organization
publishing date
type
Contribution to journal
publication status
published
subject
in
Nature
volume
466
issue
7305
pages
486 - 489
publisher
Nature Publishing Group
external identifiers
  • wos:000280141200035
  • scopus:77954951585
ISSN
0028-0836
DOI
10.1038/nature09058
project
The insect pheromone brewery
Evolutionary mechanisms of pheromone divergence in Lepidoptera
language
English
LU publication?
yes
id
bbe3c8c6-f898-452b-8afb-181bfb294d24 (old id 1645389)
date added to LUP
2010-09-03 12:18:47
date last changed
2018-05-29 12:08:25
@article{bbe3c8c6-f898-452b-8afb-181bfb294d24,
  abstract     = {Pheromone-based behaviours are crucial in animals from insects to mammals, and reproductive isolation is often based on pheromone differences. However, the genetic mechanisms by which pheromone signals change during the evolution of new species are largely unknown. In the sexual communication system of moths (Insecta: Lepidoptera), females emit a species-specific pheromone blend that attracts males over long distances. The European corn borer, [i)Ostrinia nubilalis[/i], consists of two sex pheromone races, <i>Z</i> and <i>E</i>, that use different ratios of the cis and trans isomers of acetate pheromone components. This subtle difference leads to strong reproductive isolation in the field between the two races, which could represent a first step in speciation. Female sex pheromone production and male behavioural response are under the control of different major genes, but the identity of these genes is unknown. Here we show that allelic variation in a fatty-acyl reductase gene essential for pheromone biosynthesis accounts for the phenotypic variation in female pheromone production, leading to race-specific signals. Both the cis and trans isomers of the pheromone precursors are produced by both races, but the precursors are differentially reduced to yield opposite ratios in the final pheromone blend as a result of the substrate specificity of the enzymes encoded by the Z and E alleles. This is the first functional characterization of a gene contributing to intraspecific behavioural reproductive isolation in moths, highlighting the importance of evolutionary diversification in a lepidopteran-specific family of reductases. Accumulation of substitutions in the coding region of a single biosynthetic enzyme can produce pheromone differences resulting in reproductive isolation, with speciation as a potential end result.},
  author       = {Lassance, Jean-Marc and Groot, Astrid T and Liénard, Marjorie and Antony, Binu and Borgwardt, Christin and Andersson, Fredrik and Hedenström, Erik and Heckel, David G and Löfstedt, Christer},
  issn         = {0028-0836},
  language     = {eng},
  number       = {7305},
  pages        = {486--489},
  publisher    = {Nature Publishing Group},
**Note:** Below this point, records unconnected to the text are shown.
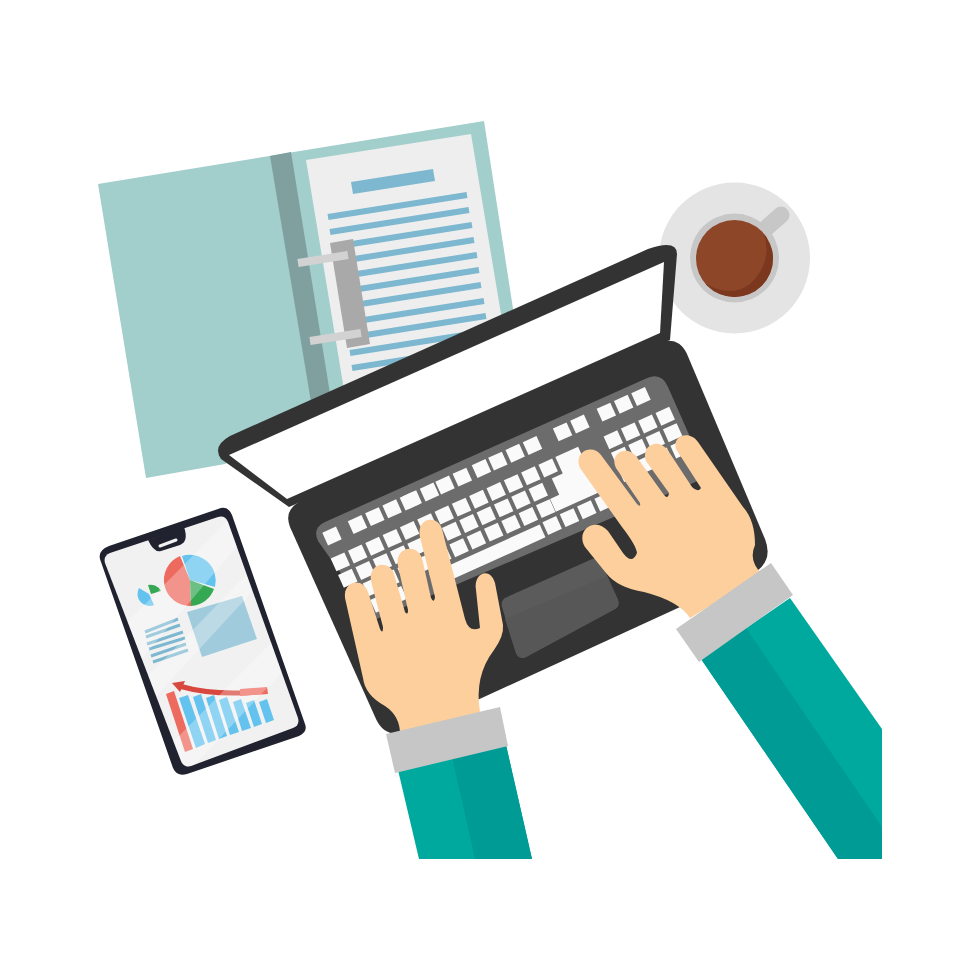
<!DOCTYPE html>
<html lang="en">
<head>
<meta charset="utf-8">
<title>Desk workspace from above</title>
<style>
:root{--paper:#fff;--cover:#a2cecc;--spine:#7fa09f;--sheet:#eee;--ink:#7db8d0;--metal:#a9a9a9;--clip:#d2d2d2;--saucer:#e4e4e4;--cup:#c7c7c7;--coffee:#8d4628;--coffee-dark:#7c371f;--case:#333;--tray:#6c6c6c;--key:#fafafa;--skin:#fdcf9c;--cuff:#c6c6c6;--sleeve:#00a99d;--sleeve-dark:#009b95;--frame:#20222f;--glass:#f1f1f1;--red:#ec6a5e;--blue:#63c3ee;--green:#35a853}
html,body{margin:0;background:var(--paper)}
body{width:980px;height:980px;overflow:hidden}
svg{display:block}
.cover{fill:var(--cover)}.spine{fill:var(--spine)}.sheet{fill:var(--sheet)}.ink{fill:var(--ink)}
.text-lines{stroke:var(--ink);stroke-width:6}
.metal{fill:var(--metal)}.clip{stroke:var(--clip);stroke-width:8}
.saucer{fill:var(--saucer)}.cup{fill:var(--cup)}.coffee{fill:var(--coffee)}.coffee-dark{fill:var(--coffee-dark)}
.case{fill:var(--case)}.tray{fill:var(--tray)}.screen{fill:var(--paper)}.key{fill:var(--key)}
.skin{fill:var(--skin)}.cuff{fill:var(--cuff)}.sleeve{fill:var(--sleeve)}.sleeve-dark{fill:var(--sleeve-dark)}
.frame{fill:var(--frame)}.glass{fill:var(--glass)}.red{fill:var(--red)}.blue{fill:var(--blue)}.green{fill:var(--green)}
.note{stroke:var(--ink);stroke-width:3}
</style>
</head>
<body>
<svg width="980" height="980" viewBox="0 0 980 980" role="img" aria-label="Hands typing on a laptop beside a binder, a phone and a cup of coffee">
<defs>
<rect id="key" class="key" x="-7.5" y="-7" width="15" height="14"/>
<g id="key-pair"><use href="#key"/><use href="#key" x="19"/></g>
<g id="key-four"><use href="#key-pair"/><use href="#key-pair" x="38"/></g>
<g id="key-twelve"><use href="#key-four"/><use href="#key-four" x="76"/><use href="#key-four" x="152"/></g>
<line id="text-line" x1="328" y1="217" x2="467" y2="195"/>
<clipPath id="sheet-area"><path d="M306 160L471 134L502 320L344 390Z"/></clipPath>
<clipPath id="glass-area"><path d="M105 563Q103 556 110 553L218 517Q225 515 228 522L298 718Q300 725 293 728L191 766Q184 768 181 761Z"/></clipPath>
<clipPath id="coffee-area"><circle cx="734.500" cy="258.500" r="38.500"/></clipPath>
</defs>

<g id="binder">
<path class="cover" d="M98 184L484 121L514 315L330 400L225 464L146 478Z"/>
<path class="spine" d="M270 156L291 152L331 400L311 402Z"/>
<path class="sheet" d="M306 160L471 134L502 320L344 390Z"/>
<path class="ink" d="M351 182L433 169L435 181L353 194Z"/>
<g class="text-lines" clip-path="url(#sheet-area)">
<use href="#text-line"/><use href="#text-line" x="2" y="15"/><use href="#text-line" x="5" y="30"/><use href="#text-line" x="7" y="45"/><use href="#text-line" x="10" y="60"/><use href="#text-line" x="12" y="75"/><use href="#text-line" x="14" y="90"/><use href="#text-line" x="17" y="106"/><use href="#text-line" x="19" y="121"/><use href="#text-line" x="22" y="136"/><use href="#text-line" x="24" y="151"/>
</g>
<path class="metal" d="M330 243L353 239L370 344L347 348Z"/>
<path class="clip" d="M298 263L348 255M310 341L361 333"/>
</g>

<g id="coffee-cup">
<circle class="saucer" cx="734.500" cy="258" r="75.500"/>
<circle class="cup" cx="734.500" cy="258" r="44.500"/>
<path d="M764 230L781 215" stroke="#c7c7c7" stroke-width="17" stroke-linecap="round"/>
<circle class="coffee" cx="734.500" cy="258.500" r="38.500"/>
<path class="coffee-dark" clip-path="url(#coffee-area)" d="M761 225Q776 260 750 284Q728 300 700 280L720 310L790 290Z"/>
</g>

<g id="laptop">
<path class="case" d="M230 436L648 249Q677 239 677 254L670 340L289 507L221 459Q212 446 230 436Z"/>
<path class="screen" d="M229 455L664 262L660 333L287 499Z"/>
<path class="case" d="M303 500L655 344Q678 334 687 354L765 539Q774 562 752 574L412 730Q386 741 376 719L290 527Q283 509 303 500Z"/>
<path class="tray" d="M325 522L645 379Q661 371 668 387L694 446L700 480L374 620L318 541Q312 528 325 522Z"/>
<path d="M507 597L590 560Q598 556 602 564L618 600Q620 606 615 609L526 657Q519 660 516 653L502 607Q500 600 507 597Z" fill="#5b5b5b"/>
<path d="M505 619L607 576L618 600Q620 606 615 609L526 657Q519 660 516 653Z" fill="#575757"/>
<g id="keys" transform="translate(332 536) rotate(-24.300)">
<use href="#key"/>
<use href="#key-pair" x="28"/><use href="#key-pair" x="66"/><use href="#key" x="107"/><use href="#key-pair" x="124"/>
<use href="#key" x="88"/><use href="#key" x="164"/><use href="#key-pair" x="182"/><use href="#key" x="220"/>
<use href="#key-pair" x="253"/><use href="#key-pair" x="301"/><use href="#key" x="339"/>
<use href="#key-twelve" x="-3" y="27"/><use href="#key" x="225" y="27"/>
<use href="#key-twelve" x="-3" y="45"/>
<use href="#key-twelve" x="-3" y="63"/>
<use href="#key-four" x="-3" y="81"/>
<rect class="key" x="73" y="75" width="121" height="14"/>
<use href="#key-four" x="205" y="81"/>
<path class="key" d="M236 20H261V70H214V56H224V38H236Z"/>
<use href="#key-four" x="296" y="28"/><use href="#key-four" x="296" y="46"/><use href="#key-four" x="296" y="64"/>
</g>
</g>

<g id="left-arm">
<path class="sleeve" d="M398 770L506 745L532 859H419Z"/>
<path class="sleeve-dark" d="M452 757L506 745L532 859H475Z"/>
<path class="skin" d="M345 598C343 580 363 577 368 592L380 629Q383 635 383 627L371 581C368 563 389 559 394 574L405 612Q408 616 408 610L398 566C394 548 416 542 422 558L431 598Q434 604 435 597L420 537C416 518 437 514 442 529L465 619Q469 633 480 628L476 590C473 573 490 566 495 583L503 625Q504 636 494 650Q474 676 480 712L400 734Q400 716 385 706Q365 695 363 678Z"/>
<path class="cuff" d="M386 734L500 707L508 746L395 773Z"/>
</g>

<g id="right-arm">
<path class="sleeve" d="M701 659L790 598L882 729V859H838Z"/>
<path class="sleeve-dark" d="M701 659L746 628L882 827V859H838Z"/>
<path class="skin" d="M580 468C573 452 592 443 601 455L637 504Q641 508 640 503L616 468C609 454 626 444 636 456L664 495Q668 500 669 493L646 461C641 447 656 437 667 449L692 487Q698 493 701 488L676 449C672 435 690 430 698 442L743 507Q755 520 755 545Q748 561 762 574L690 618Q679 601 644 592Q618 588 606 573L585 547C575 530 595 516 608 531L623 553Q632 565 637 553Q636 545 622 527Z"/>
<path class="cuff" d="M676 629L771 563L793 595L699 662Z"/>
</g>

<g id="phone">
<path class="frame" d="M109 546L218 509Q228 505 232 515L305 724Q308 732 299 736L187 774Q177 777 173 768L101 562Q96 551 109 546Z"/>
<path class="glass" d="M105 563Q103 556 110 553L218 517Q225 515 228 522L298 718Q300 725 293 728L191 766Q184 768 181 761Z"/>
<path class="frame" d="M148 540L184 527Q189 541 180 545L161 551Q154 553 148 540Z"/>
<path d="M160 546L176 540" stroke="#f1f1f1" stroke-width="3" stroke-linecap="round"/>
<g id="small-pie">
<path class="blue" d="M149 594L139 588A12 12 0 0 0 154 605Z"/>
<path class="green" d="M151 594L148 585A12 12 0 0 1 161 591Z"/>
</g>
<g id="large-pie">
<path class="red" d="M190 580L180 556A26 26 0 0 0 191 606Z"/>
<path class="blue" d="M190 580L182 556A26 26 0 0 1 215 587Z"/>
<path class="green" d="M190 580L214 589A26 26 0 0 1 191 606Z"/>
</g>
<path d="M187 612L242 596L257 639L202 657Z" fill="#a0cbdc"/>
<path class="note" d="M145 632L178 619M146 637L180 625M147 644L183 632M149 649L185 638M151 656L186 644M153 662L188 650"/>
<g id="bar-chart">
<path class="red" d="M166 694L174 691L193 749L185 752Z"/>
<path class="blue" d="M179 698L188 695L205 744L196 748ZM193 697L201 694L216 740L208 743ZM206 698L214 695L227 736L219 739ZM219 700L227 697L239 732L230 735ZM233 702L241 699L251 728L242 731ZM246 703L254 700L262 724L254 727ZM259 702L267 699L274 720L266 723Z"/>
<path d="M267 691Q218 697 179 686" fill="none" stroke="#d8483f" stroke-width="5"/>
<path d="M172 683L185 681L180 692Z" fill="#d8483f"/>
<path class="red" d="M240 689L267 687L268 694L240 696Z"/>
</g>
<g clip-path="url(#glass-area)" fill="#fff" opacity=".28">
<path d="M100 650L228 520L238 545L115 690ZM125 700L246 575L252 592L132 722ZM155 760L274 640L284 670L185 775Z"/>
</g>
</g>
</svg>
</body>
</html>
  series       = {Nature},
  title        = {Allelic variation in a fatty-acyl reductase gene causes divergence in moth sex pheromones},
  url          = {http://dx.doi.org/10.1038/nature09058},
  volume       = {466},
  year         = {2010},
}